If you want to create a visual that shows how positives and negatives affect totals, you can use a waterfall chart, also called a bridge or cascade chart. You can easily create and customize a waterfall chart in Microsoft Excel.

## When to Use a Waterfall Chart

You might be wondering whether the data that you have in your spreadsheet is appropriate for a waterfall chart. If you have a starting value with a positive and negative series that affects the final outcome, then a waterfall chart is for you.

Here are just a few common uses:

• Checking accounts: Use a starting balance, add credits, subtract debits, and show the ending balance.
• Inventory: Enter a starting amount, add received shipments, subtract units sold, and show the ending amount.
• Products: Display a starting total, subtract damaged units, add refurbished units, and show the sellable total.
• Revenue: Use a starting amount, add income, subtract expenses, and show the total remaining.

## Create a Waterfall Chart in Excel

If you have data that would fit perfectly into a waterfall chart for a useful visual, let’s get right to it! For this tutorial, we’ll use a checking account as an example.

Start by selecting your data. You can see below that our data begins with a starting balance, includes incoming and outgoing funds, and wraps up with an ending balance. You should arrange your data similarly.

Go to the Insert tab and the Charts section of the ribbon. Click the Waterfall drop-down arrow and pick “Waterfall” as the chart type.

Now, you might notice that the starting and ending totals don’t match with the numbers on the vertical axis and aren’t colored as Total per the legend. Not to worry—this is a simple fix!

Excel recognizes those starting and ending amounts as parts of the series (positives and negatives) rather than totals.

To fix this, double-click the chart to display the Format sidebar. Select the bar for the total by clicking it twice. Click the Series Options tab in the sidebar and expand Series Options if necessary.

Check the box for “Set as Total.” Then, do the same for the other total.

Now, you’ll see that those bars match up with the vertical axis and are colored as Total per the legend.

## Customize a Waterfall Chart

Like other chart types in Excel, you can customize the design, colors, and appearance of your chart. If this isn’t something you’ve done yet in Excel, here are the basics for customizing your chart.

If you’d like to start by changing the title, click the Chart Title text box.

Double-click the chart to open the Format Chart Area sidebar. Then, use the Fill & Line, Effects, and Size & Properties tabs to do things like add a border, apply a shadow, or scale the chart.

Select the chart and use the buttons on the right (Excel on Windows) to adjust Chart Elements like labels and the legend, or Chart Styles to pick a theme or color scheme.

Select the chart and go to the Chart Design tab.
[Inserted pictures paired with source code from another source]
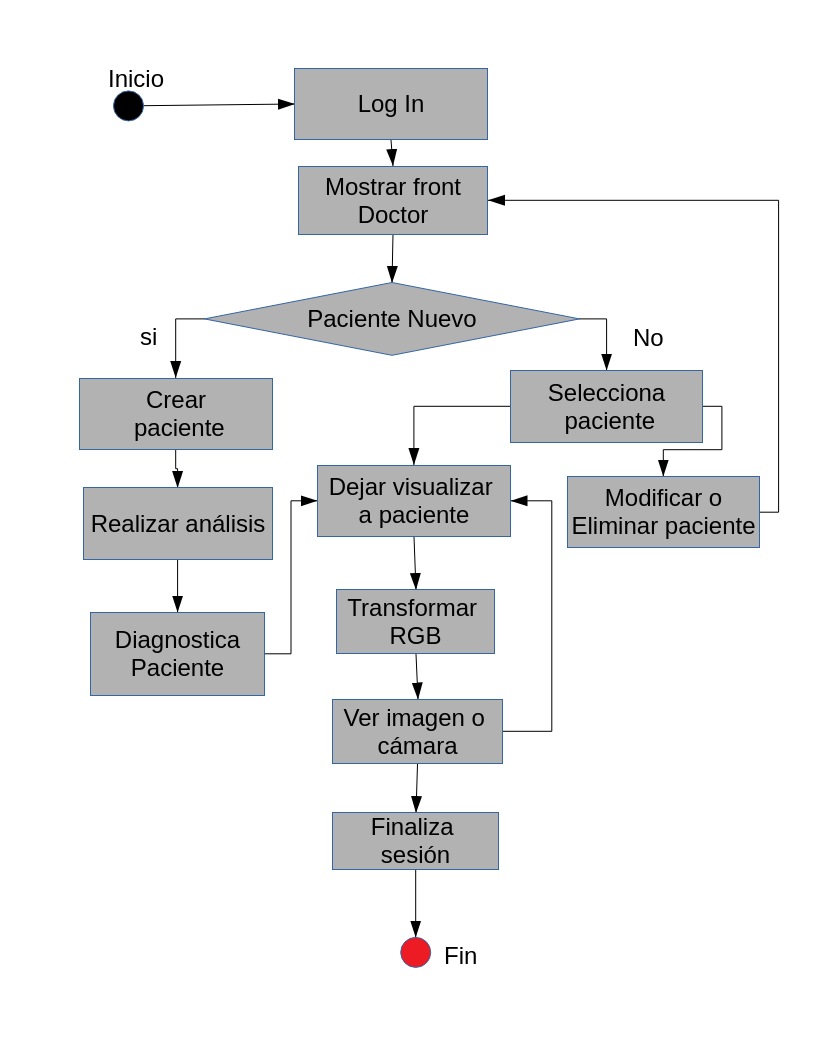
<!DOCTYPE html>
<html lang="es">
<head>
<meta charset="utf-8">
<title>Diagrama de flujo: atención de paciente</title>
<style>
  :root {
    --paper: #ffffff;
    --ink: #000000;
    --node-fill: #b2b2b2;
    --node-edge: #3465a4;
    --end-fill: #ed1c24;
  }
  * { box-sizing: border-box; margin: 0; }
  html, body { width: 816px; height: 1056px; overflow: hidden; background: var(--paper); }
  .flowchart {
    position: relative;
    width: 816px;
    height: 1056px;
    overflow: hidden;
    color: var(--ink);
    font: 24px/28px "Liberation Sans", Arial, sans-serif;
  }
  .connectors { position: absolute; left: 0; top: 0; }
  .edges { fill: none; stroke: var(--ink); stroke-width: 1; }
  .edges path { marker-end: url(#arrow); }
  .terminal, .diamond { stroke: var(--node-edge); stroke-width: 1; }
  .start { fill: var(--ink); }
  .end { fill: var(--end-fill); }
  .diamond { fill: var(--node-fill); }
  .node, .decision {
    position: absolute;
    left: var(--x);
    top: var(--y);
    width: var(--w);
    height: var(--h);
    display: flex;
    align-items: center;
    justify-content: center;
  }
  .node { background: var(--node-fill); border: 1px solid var(--node-edge); }
  .node p, .decision p { white-space: pre; text-align: center; }
  .label { position: absolute; left: var(--x); top: var(--y); white-space: nowrap; }
</style>
</head>
<body>
<main class="flowchart">
  <svg class="connectors" width="816" height="1056" viewBox="0 0 816 1056" aria-hidden="true">
    <defs>
      <marker id="arrow" markerUnits="userSpaceOnUse" markerWidth="17" markerHeight="12" refX="17" refY="6" orient="auto">
        <polygon points="0,0.5 17,6 0,11.5" fill="#000000"/>
      </marker>
    </defs>
    <g class="edges">
      <path d="M144 105.7L295 104"/>
      <path d="M391 140L393 166"/>
      <path d="M393 234L392 283"/>
      <path d="M205 318.9H175.7V378"/>
      <path d="M579 318.9H606.6V370.5"/>
      <path d="M175.7 450V468.7H177.6V488"/>
      <path d="M177.6 559V612.5"/>
      <path d="M265 653.8H291V500.8H317.5"/>
      <path d="M510 406.3H413.9V465"/>
      <path d="M703 406.3H721.9V449.7H663.3V476.5"/>
      <path d="M760 512.2H778.6V200.3H488"/>
      <path d="M414 537L416 590"/>
      <path d="M416 654L418 699.5"/>
      <path d="M503 731.3H551.8V500.8H510.5"/>
      <path d="M417.5 764L416 813"/>
      <path d="M415.7 869V937.5"/>
    </g>
    <circle class="terminal start" cx="128.5" cy="105.9" r="15"/>
    <polygon class="diamond" points="392,282.5 579.5,318.9 392,355.3 204.5,318.9"/>
    <circle class="terminal end" cx="415.7" cy="952.4" r="15"/>
  </svg>

  <p class="label" style="--x:108px;--y:65px">Inicio</p>
  <section class="node" style="--x:294px;--y:68px;--w:194px;--h:72px"><p>Log In</p></section>
  <section class="node" style="--x:298px;--y:166px;--w:190px;--h:69px"><p>Mostrar front
Doctor</p></section>
  <section class="decision" style="--x:204px;--y:282px;--w:376px;--h:74px"><p>Paciente Nuevo</p></section>
  <p class="label" style="--x:140px;--y:323px">si</p>
  <p class="label" style="--x:633px;--y:324px">No</p>

  <section class="node" style="--x:79px;--y:378px;--w:194px;--h:72px"><p>Crear
 paciente</p></section>
  <section class="node" style="--x:83px;--y:487px;--w:190px;--h:73px"><p>Realizar análisis</p></section>
  <section class="node" style="--x:90px;--y:612px;--w:175px;--h:84px"><p>Diagnostica
Paciente</p></section>

  <section class="node" style="--x:510px;--y:370px;--w:193px;--h:73px"><p>Selecciona
 paciente</p></section>
  <section class="node" style="--x:567px;--y:476px;--w:193px;--h:72px"><p>Modificar o
Eliminar paciente</p></section>

  <section class="node" style="--x:317px;--y:465px;--w:194px;--h:72px"><p>Dejar visualizar 
a paciente</p></section>
  <section class="node" style="--x:336px;--y:589px;--w:159px;--h:65px"><p>Transformar 
RGB</p></section>
  <section class="node" style="--x:332px;--y:699px;--w:171px;--h:65px"><p>Ver imagen o 
cámara</p></section>
  <section class="node" style="--x:332px;--y:812px;--w:167px;--h:58px"><p>Finaliza 
sesión</p></section>
  <p class="label" style="--x:444px;--y:942px">Fin</p>
</main>
</body>
</html>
Then, use the tools in the ribbon to select a different layout, change the colors, pick a new style, or adjust your data selection.

You can also move your chart to a new spot on your sheet by simply dragging it. And, to resize your chart, drag inward or outward from a corner or edge.

For help with other chart types, take a look at how to make a bar chart in Excel or create a combo chart.

Sandy Writtenhouse
With her B.S. in Information Technology, Sandy worked for many years in the IT industry as a Project Manager, Department Manager, and PMO Lead. She learned how technology can enrich both professional and personal lives by using the right tools. And, she has shared those suggestions and how-tos on many websites over time. With thousands of articles under her belt, Sandy strives to help others use technology to their advantage.